“We have serious problems to solve, and we need serious people to solve them. And whatever your particular problem is, I promise you, Bob Rumson is not the least bit interested in solving it. He is interested in two things and two things only: making you afraid of it and telling you who’s to blame for it. That, ladies and gentlemen, is how you win elections. You gather a group of middle-aged, middle-class, middle-income voters who remember with longing an easier time, and you talk to them about family and American values and character.”
The speech changes the president’s policy on an environmental Bill, thus allowing Sydney Ellen Wade (Bening) to win a tightly-held lobbying position. However, another plot stream, concerning guns, runs through the movie and Shepherd goes on:

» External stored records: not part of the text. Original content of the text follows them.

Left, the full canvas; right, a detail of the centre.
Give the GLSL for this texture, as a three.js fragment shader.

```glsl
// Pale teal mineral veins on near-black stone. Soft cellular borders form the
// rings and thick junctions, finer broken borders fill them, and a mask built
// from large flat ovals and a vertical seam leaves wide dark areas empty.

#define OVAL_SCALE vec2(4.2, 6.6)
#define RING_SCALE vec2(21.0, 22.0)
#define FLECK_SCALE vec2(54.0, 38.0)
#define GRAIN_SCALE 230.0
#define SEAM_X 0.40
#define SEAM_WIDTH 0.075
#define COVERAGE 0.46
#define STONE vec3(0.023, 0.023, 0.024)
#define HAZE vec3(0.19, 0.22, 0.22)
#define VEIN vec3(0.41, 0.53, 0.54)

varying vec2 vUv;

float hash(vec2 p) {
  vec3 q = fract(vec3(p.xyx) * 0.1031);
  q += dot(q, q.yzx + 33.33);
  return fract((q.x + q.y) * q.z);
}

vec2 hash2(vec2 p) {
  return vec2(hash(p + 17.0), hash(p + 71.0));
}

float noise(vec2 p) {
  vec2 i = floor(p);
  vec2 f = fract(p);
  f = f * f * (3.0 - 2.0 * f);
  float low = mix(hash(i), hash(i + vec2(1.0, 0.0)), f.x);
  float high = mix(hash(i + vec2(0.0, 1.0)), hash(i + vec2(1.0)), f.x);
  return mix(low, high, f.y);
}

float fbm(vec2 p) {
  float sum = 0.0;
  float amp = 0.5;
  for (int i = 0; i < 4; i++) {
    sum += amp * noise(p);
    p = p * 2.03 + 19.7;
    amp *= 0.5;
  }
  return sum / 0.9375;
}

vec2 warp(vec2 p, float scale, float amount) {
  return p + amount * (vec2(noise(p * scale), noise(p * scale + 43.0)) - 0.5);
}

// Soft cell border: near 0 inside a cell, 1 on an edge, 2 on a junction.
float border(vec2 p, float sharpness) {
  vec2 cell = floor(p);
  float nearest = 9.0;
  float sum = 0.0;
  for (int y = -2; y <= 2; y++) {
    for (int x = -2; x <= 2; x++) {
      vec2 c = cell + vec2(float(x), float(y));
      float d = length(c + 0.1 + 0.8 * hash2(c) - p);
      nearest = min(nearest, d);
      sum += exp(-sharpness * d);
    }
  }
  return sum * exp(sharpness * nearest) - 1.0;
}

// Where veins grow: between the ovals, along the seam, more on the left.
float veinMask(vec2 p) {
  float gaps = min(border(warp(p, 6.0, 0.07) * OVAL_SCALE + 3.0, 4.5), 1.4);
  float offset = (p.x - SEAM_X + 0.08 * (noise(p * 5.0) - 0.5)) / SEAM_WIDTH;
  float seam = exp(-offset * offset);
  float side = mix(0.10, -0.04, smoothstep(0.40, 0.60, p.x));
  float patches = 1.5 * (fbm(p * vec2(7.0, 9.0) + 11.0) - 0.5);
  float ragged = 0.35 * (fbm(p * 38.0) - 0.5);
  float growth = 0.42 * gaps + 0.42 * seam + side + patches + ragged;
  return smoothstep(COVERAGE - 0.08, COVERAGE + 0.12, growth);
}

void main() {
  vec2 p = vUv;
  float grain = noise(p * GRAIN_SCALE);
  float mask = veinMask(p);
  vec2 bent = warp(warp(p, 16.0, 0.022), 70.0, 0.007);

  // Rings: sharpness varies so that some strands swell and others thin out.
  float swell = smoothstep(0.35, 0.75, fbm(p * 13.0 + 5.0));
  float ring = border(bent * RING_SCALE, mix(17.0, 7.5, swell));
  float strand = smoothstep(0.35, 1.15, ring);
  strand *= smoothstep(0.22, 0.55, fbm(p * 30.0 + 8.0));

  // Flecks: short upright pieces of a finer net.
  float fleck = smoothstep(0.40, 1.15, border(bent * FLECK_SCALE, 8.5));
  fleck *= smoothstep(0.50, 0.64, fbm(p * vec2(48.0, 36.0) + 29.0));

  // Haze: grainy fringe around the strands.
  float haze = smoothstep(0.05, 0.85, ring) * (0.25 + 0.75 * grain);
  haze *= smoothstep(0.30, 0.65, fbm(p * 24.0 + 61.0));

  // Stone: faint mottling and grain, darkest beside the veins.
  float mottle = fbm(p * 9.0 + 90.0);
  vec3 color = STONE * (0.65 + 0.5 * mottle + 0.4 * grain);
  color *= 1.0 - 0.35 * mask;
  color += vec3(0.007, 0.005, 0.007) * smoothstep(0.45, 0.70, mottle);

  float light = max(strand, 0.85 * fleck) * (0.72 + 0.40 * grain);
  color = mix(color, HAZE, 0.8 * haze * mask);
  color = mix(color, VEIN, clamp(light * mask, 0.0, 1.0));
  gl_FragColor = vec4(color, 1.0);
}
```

“The other piece of legislation is the crime bill. As of today, it no longer exists. I’m throwing it out. I’m throwing it out and writing a law that makes sense. You cannot address crime prevention without getting rid of assault weapons and handguns. I consider them a threat to national security, and I will go door to door if I have to, but I’m gonna convince Americans that I’m right, and I’m gonna get the guns.”
All this bravura and a love story to boot. Good stuff and only marginally ruined by Wade bursting into the president’s office (after he has declared his new policy). He is telling his aides he needs to get to Congress in a hurry and she blurts out some nonsense about not taking Constitution Avenue because it’s a mess of traffic.
With this history, I watched the number-crunching on a gun bill Miss Sloane (2016), with Jessica Chastain playing a dynamic red-haired lobbyist. The movie was complicated. It had twists and turns but I was sure it was headed for the big speech at the end, extolling the USA and how all the characters in politics had lost their way and how Miss Sloane for one wasn’t going to play their game any more.
It’s too big a spoiler to tell you what really happens but suffice to say your comprehension of what happened earlier in the film is certainly tested. Putting the jigsaw pieces together in Miss Sloane provoked some stimulating opinions at the post-film dinner.
Chastain’s Elizabeth Sloane explains in the first scene that a good lobbyist plays their trump card only after their opponent has played theirs. During the film she produces all her best tricks in attempting to make law a Bill requiring strong restrictions on the purchase of assault weapons.
Sloane has left her high-profile lobbying firm – and half her own purpose-built team who have stayed put – to take an offer from a boutique lobby company headed by Rodolfo Schmidt (Mark Strong).
She has the power of Washington against her, most notably career-making/breaking senator Bob Sanford (Chuck Shamata). With her previous bosses and her former team knowing many of her tactics, the fight is going to be even harder to win.
We see Sloane’s personal weaknesses which will make her vulnerable to her opponents and one wonders just how low or dirty she can sink to win. Schmidt calls her “a piece of work” which is hardly damning enough of the way she uses individuals to draw out the result she wants.
Miss Sloane is the kind of film that telling too much plot would ruin the entertainment. It’s enough to say the long running time did not faze me at all and I found it’s fast-paced storyline interesting to its conclusion.